Everything from the first line of the material to the line containing "--navy: #08325f;", inclusive, must be given again exactly; no pictures, and nothing past that line.
--- START ---
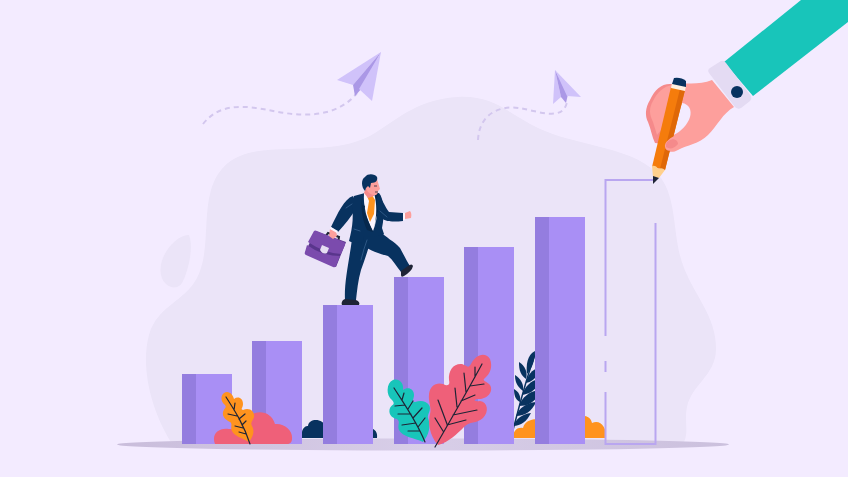
<!DOCTYPE html>
<html lang="en">
<head>
<meta charset="utf-8">
<title>Business growth illustration</title>
<style>
:root {
  --backdrop: #f3ebff;
  --blob: #ebe4f8;
  --ground: #d3c8e4;
  --bar: #a98ff5;
  --bar-shade: #947ddf;
  --outline: #b9a6f0;
  --navy: #08325f;
  --navy-deep: #06284d;
  --ink: #1f2436;
  --skin: #fd9f9c;
  --skin-shade: #f58a8b;
  --orange: #ff931e;
  --pencil: #f57c0c;
  --rose: #ef6079;
  --teal: #18c5ba;
  --paper: #d0c2fa;
  --paper-shade: #ab98e6;
  --case: #7b4bad;
  --case-dark: #59358c;
}
html, body { margin: 0; height: 100%; overflow: hidden; background: var(--backdrop); }
.illustration { display: block; width: 848px; height: 477px; background: var(--backdrop); }
.blob { fill: var(--blob); }
.bar { fill: var(--bar); }
.bar-shade { fill: var(--bar-shade); }
.sketch { fill: none; stroke: var(--outline); stroke-width: 2; }
.trail { fill: none; stroke: #d3c7ee; stroke-width: 2; stroke-dasharray: 5 4; }
.paper { fill: var(--paper); }
.paper-shade { fill: var(--paper-shade); }
.navy { fill: var(--navy); }
.navy-deep { fill: var(--navy-deep); }
.ink { fill: var(--ink); }
.skin { fill: var(--skin); }
.skin-shade { fill: var(--skin-shade); }
.orange { fill: var(--orange); }
.rose { fill: var(--rose); }
.teal { fill: var(--teal); }
.case { fill: var(--case); }
.case-dark { fill: var(--case-dark); }
.shirt { fill: #fbf6ff; }
.cuff { fill: #e4dbf3; }
.vein { fill: none; stroke: var(--ink); stroke-width: 1.2; stroke-linecap: round; }
.fold { fill: none; stroke: #2c5684; stroke-width: 1; stroke-linecap: round; }
</style>
</head>
<body>
<svg class="illustration" viewBox="0 0 848 477" role="img" aria-label="Businessman climbing a bar chart while a hand draws the next bar">
  <defs>
    <linearGradient id="ground-fade">
      <stop offset="0" stop-color="#c9bddb"/>
      <stop offset="0.5" stop-color="#d8cee8"/>
      <stop offset="1" stop-color="#cbc0dd"/>
    </linearGradient>
  </defs>

  <g id="background-shapes" class="blob">
    <path d="M171 442C152 412 140 368 149 335C157 306 184 302 197 278C210 253 203 217 211 190C219 163 238 152 268 150C305 147 345 152 375 133C400 117 420 99 458 97C493 95 508 113 538 128C577 147 637 146 661 178C678 202 672 238 684 268C695 296 717 318 716 350C715 376 692 384 687 407C684 421 689 432 684 442Z"/>
    <path d="M189 235C194 248 188 272 182 283C177 291 164 288 161 275C157 256 177 234 189 235Z"/>
  </g>

  <g id="paper-planes">
    <path class="trail" d="M203 124C220 102 246 106 268 110C300 117 336 119 357 93"/>
    <path class="paper" d="M381 52L337 80L353 85Z"/>
    <path class="paper-shade" d="M381 52L353 85L355 96L362 88Z"/>
    <path class="paper" d="M381 52L359 89L372 101Z"/>
    <path class="trail" d="M478 140C479 116 497 105 519 108C538 111 563 122 567 102"/>
    <path class="paper" d="M555 70L553 104L561 97Z"/>
    <path class="paper-shade" d="M555 70L561 97L566 103L568 94Z"/>
    <path class="paper" d="M555 70L567 96L581 97Z"/>
  </g>

  <ellipse id="ground" cx="423" cy="444.500" rx="306" ry="6" fill="url(#ground-fade)"/>

  <g id="back-bushes">
    <path class="navy" d="M302 438V432C303 427 306 426 308 426C309 418 323 418 326 427C333 426 336 432 334 438ZM368 438V429C374 427 378 432 377 438Z"/>
    <path class="orange" d="M513 438C513 430 518 427 523 428C525 420 534 418 542 420V438ZM580 438V416C587 415 591 418 592 423C600 419 607 427 606 438Z"/>
  </g>

  <g id="navy-fern">
    <path d="M513 430C520 404 526 378 536 352" fill="none" stroke="var(--navy)" stroke-width="1.500"/>
    <g class="navy">
      <path d="M535 351C527 355 526 365 527 374C532 368 535 361 535 351Z"/>
      <path d="M526 379C519 374 519 367 519 362C525 366 528 372 526 379Z"/>
      <path d="M523 391C516 386 515 380 515 375C521 379 524 384 523 391Z"/>
      <path d="M520 402C515 400 514 394 514 389C519 392 521 396 520 402Z"/>
      <path d="M526 383C528 374 532 370 538 368V374C535 379 531 382 526 383Z"/>
      <path d="M522 395C525 386 531 381 538 379V385C534 391 529 394 522 395Z"/>
      <path d="M519 406C522 397 529 392 538 390V396C533 403 527 406 519 406Z"/>
      <path d="M516 416C519 408 526 403 536 402C532 411 525 416 516 416Z"/>
      <path d="M513 426C516 419 522 414 531 413C527 421 521 426 513 426Z"/>
    </g>
  </g>

  <g id="bar-chart">
    <g class="bar">
      <rect x="182" y="374" width="50" height="70"/>
      <rect x="252" y="341" width="50" height="103"/>
      <rect x="323" y="305" width="50" height="139"/>
      <rect x="394" y="277" width="50" height="167"/>
      <rect x="464" y="247" width="50" height="197"/>
      <rect x="535" y="217" width="50" height="227"/>
    </g>
    <g class="bar-shade">
      <rect x="182" y="374" width="14" height="70"/>
      <rect x="252" y="341" width="14" height="103"/>
      <rect x="323" y="305" width="14" height="139"/>
      <rect x="394" y="277" width="14" height="167"/>
      <rect x="464" y="247" width="14" height="197"/>
      <rect x="535" y="217" width="14" height="227"/>
    </g>
    <path class="sketch" d="M654 180H605.500V336M605.500 361V372M605.500 392V444H655.500V223"/>
  </g>

  <g id="rose-bush">
    <path class="rose" d="M215 444C211 434 219 427 229 429C238 430 244 425 248 418C255 409 271 410 275 424C285 423 293 431 292 439C292 442 290 444 287 444Z"/>
  </g>
  <g id="orange-leaf">
    <path class="orange" d="M249 442C242 438 234 436 232 431C230 427 233 424 230 422C226 420 222 417 223 412C224 408 227 408 225 405C221 402 220 396 224 393C229 390 233 395 234 399C238 396 243 398 243 404C243 408 240 409 243 410C249 407 255 411 254 417C253 421 250 422 252 426C255 431 253 437 249 442Z"/>
    <path class="vein" d="M226 397C235 411 244 425 250 444M234 410L235 403M239 419L245 414M242 425L246 421M237 416L228 414M243 428L235 426M246 434L239 432"/>
  </g>
  <g id="teal-leaf">
    <path class="teal" d="M423 442C415 438 402 437 399 430C397 425 401 422 397 419C391 418 388 413 390 408C392 404 396 405 392 400C386 396 386 383 393 380C400 378 404 384 403 390C408 386 414 389 414 395C414 399 411 402 415 402C421 400 426 401 429 405C432 410 427 414 428 418C431 426 429 435 423 442Z"/>
    <path class="vein" d="M394 388C405 405 417 422 425 442M402 400L404 393M408 409L413 401M413 418L422 408M418 427L425 418M405 405L395 406M411 414L398 414M416 423L402 425M420 431L408 431"/>
  </g>
  <g id="rose-leaf">
    <path class="rose" d="M438 445C429 435 428 422 430 414C432 408 428 402 429 394C430 386 436 382 443 384C449 387 450 384 449 380C448 370 454 363 462 364C468 366 468 369 471 364C475 355 485 351 490 359C493 367 490 374 485 378C481 381 487 381 490 385C494 392 487 399 479 399C473 399 473 402 480 401C488 402 489 412 483 418C477 424 469 421 464 427C457 434 449 442 438 445Z"/>
    <path class="vein" d="M482 364C467 392 451 419 435 447M475 377V367M466 392L464 373M457 407L455 388M447 424L438 400M443 431L435 418M470 386L484 384M461 401L475 395M453 415L477 410M447 425L466 420"/>
  </g>

  <g id="businessman">
    <g id="briefcase">
      <path d="M325 237L328 233L339 237L338 243" fill="none" stroke="var(--ink)" stroke-width="2"/>
      <path class="case-dark" d="M315 231L346 242L336 267L305 253Z"/>
      <path class="case" d="M314 231Q315 230 317 231L344 242Q346 243 345 245L341 254Q324 253 308 242Z"/>
      <path class="case" d="M307 245Q322 256 340 256L336 266Q335 268 333 267L306 255Q304 254 305 252Z"/>
      <path d="M322 245L329 248L327 253Q323 255 320 250Z" fill="#e6def2"/>
    </g>
    <path class="skin" d="M330 229L336 231L337 236L333 239L329 236Z"/>
    <path class="navy" d="M353 196C344 199 338 213 331 227L338 232C345 224 351 217 355 210Z"/>
    <path class="shirt" d="M331 227L338 231L337 233L330 229Z"/>
    <g id="legs">
      <path class="navy" d="M352 239L372 236C368 250 365 259 361 270C358 280 357 291 356 300H345C344 282 349 262 352 239Z"/>
      <path class="ink" d="M345 299L356 300C359 301 360 303 359 305H342C341 303 342 300 345 299Z"/>
      <path class="navy" d="M356 236L379 230C386 238 394 241 400 248C404 255 406 260 410 266L401 272C396 266 393 260 388 256C380 254 369 250 362 245Z"/>
      <path class="ink" d="M401 271L408 266Q412 263 413 266Q412 271 404 276Q401 278 401 275Z"/>
      <path class="fold" d="M367 240Q364 248 361 260"/>
    </g>
    <path class="navy" d="M354 196L365 193H379C384 199 385 213 382 228L384 234C377 237 369 237 364 236L363 242C357 243 352 243 349 241C353 226 354 214 351 202Z"/>
    <path class="shirt" d="M364 193L375 192C379 202 378 219 373 231C367 221 363 206 364 193Z"/>
    <path class="orange" d="M367 196L372 195L375 200L374 214L370 222L367 213L369 201Z"/>
    <path class="navy-deep" d="M363 194L361 204L365 206L364 211L373 232L367 230C362 219 360 206 363 194ZM374 193L378 194L380 205L376 219L374 229C377 214 377 204 374 193Z"/>
    <path class="navy" d="M378 195C383 200 385 207 389 212L403 213V221C394 222 385 222 382 218C377 211 375 202 378 195Z"/>
    <path class="shirt" d="M403 213H405V220H403Z"/>
    <path class="skin" d="M405 213L410 211Q412 213 411 218L405 219Z"/>
    <path class="fold" d="M346 208L352 204M380 211L387 217M354 229L360 231"/>
    <g id="head">
      <path class="skin-shade" d="M366 187L374 191V196L368 198L364 193Z"/>
      <path class="skin" d="M367 182Q373 176 377 179L380 189L378 191Q378 196 373 195Q367 193 366 188Z"/>
      <path class="navy" d="M365 191C361 187 361 179 365 177C368 173 375 174 377 177C378 180 376 183 371 183L370 188L368 186L366 188Z"/>
      <path d="M374 186H377M375 192H378" fill="none" stroke="var(--ink)" stroke-width="0.800"/>
    </g>
  </g>

  <g id="drawing-hand">
    <path class="teal" d="M724 62L801 0H848V22L753 96Z"/>
    <path class="skin-shade" d="M672 84C662 83 655 89 650 100C645 108 645 116 648 122C651 129 652 137 655 143L665 144L674 108Z"/>
    <path class="skin" d="M673 85C663 86 657 93 653 101C649 108 649 114 653 122L657 135L671 118Z"/>
    <path class="skin" d="M681 83C691 84 702 84 712 80L734 107C723 113 717 126 708 135C699 144 687 145 678 150C671 154 664 151 665 145C667 138 676 134 679 130C682 126 682 113 681 109Z"/>
    <path d="M682 103C689 104 692 110 690 117C688 124 681 132 673 135Z" fill="var(--backdrop)"/>
    <path class="cuff" d="M709 73Q707 70 710 68L721 61Q724 60 726 63L751 96Q752 99 750 101L741 108Q738 110 735 107Z"/>
    <circle class="navy" cx="737" cy="92" r="6"/>
    <g id="pencil">
      <path d="M671 87L685 90L665 170L652 167Z" fill="var(--pencil)"/>
      <path d="M680 89L685 90L665 170L660 169Z" fill="#df6808"/>
      <path d="M652 166Q656 165 658 169Q662 167 665 170L659 178L653 177Z" fill="#ffd08d"/>
      <path class="ink" d="M653 176L659 178L653 184Z"/>
      <path d="M672 83L686 86L685 91L671 88Z" fill="#fff0e2"/>
      <path class="navy" d="M674 78Q681 77 686 81V87L672 84Z"/>
    </g>
    <path class="skin" d="M665 147C664 142 671 137 677 135L682 143C677 150 666 154 665 147Z"/>
    <path class="skin-shade" d="M666 147Q665 141 673 139Q678 140 678 144Q672 151 666 147Z"/>
  </g>
</svg>
</body>
</html>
--- END ---
(Task result)
<!DOCTYPE html>
<html lang="en">
<head>
<meta charset="utf-8">
<title>Business growth illustration</title>
<style>
:root {
  --backdrop: #f3ebff;
  --blob: #ebe4f8;
  --ground: #d3c8e4;
  --bar: #a98ff5;
  --bar-shade: #947ddf;
  --outline: #b9a6f0;
  --navy: #08325f;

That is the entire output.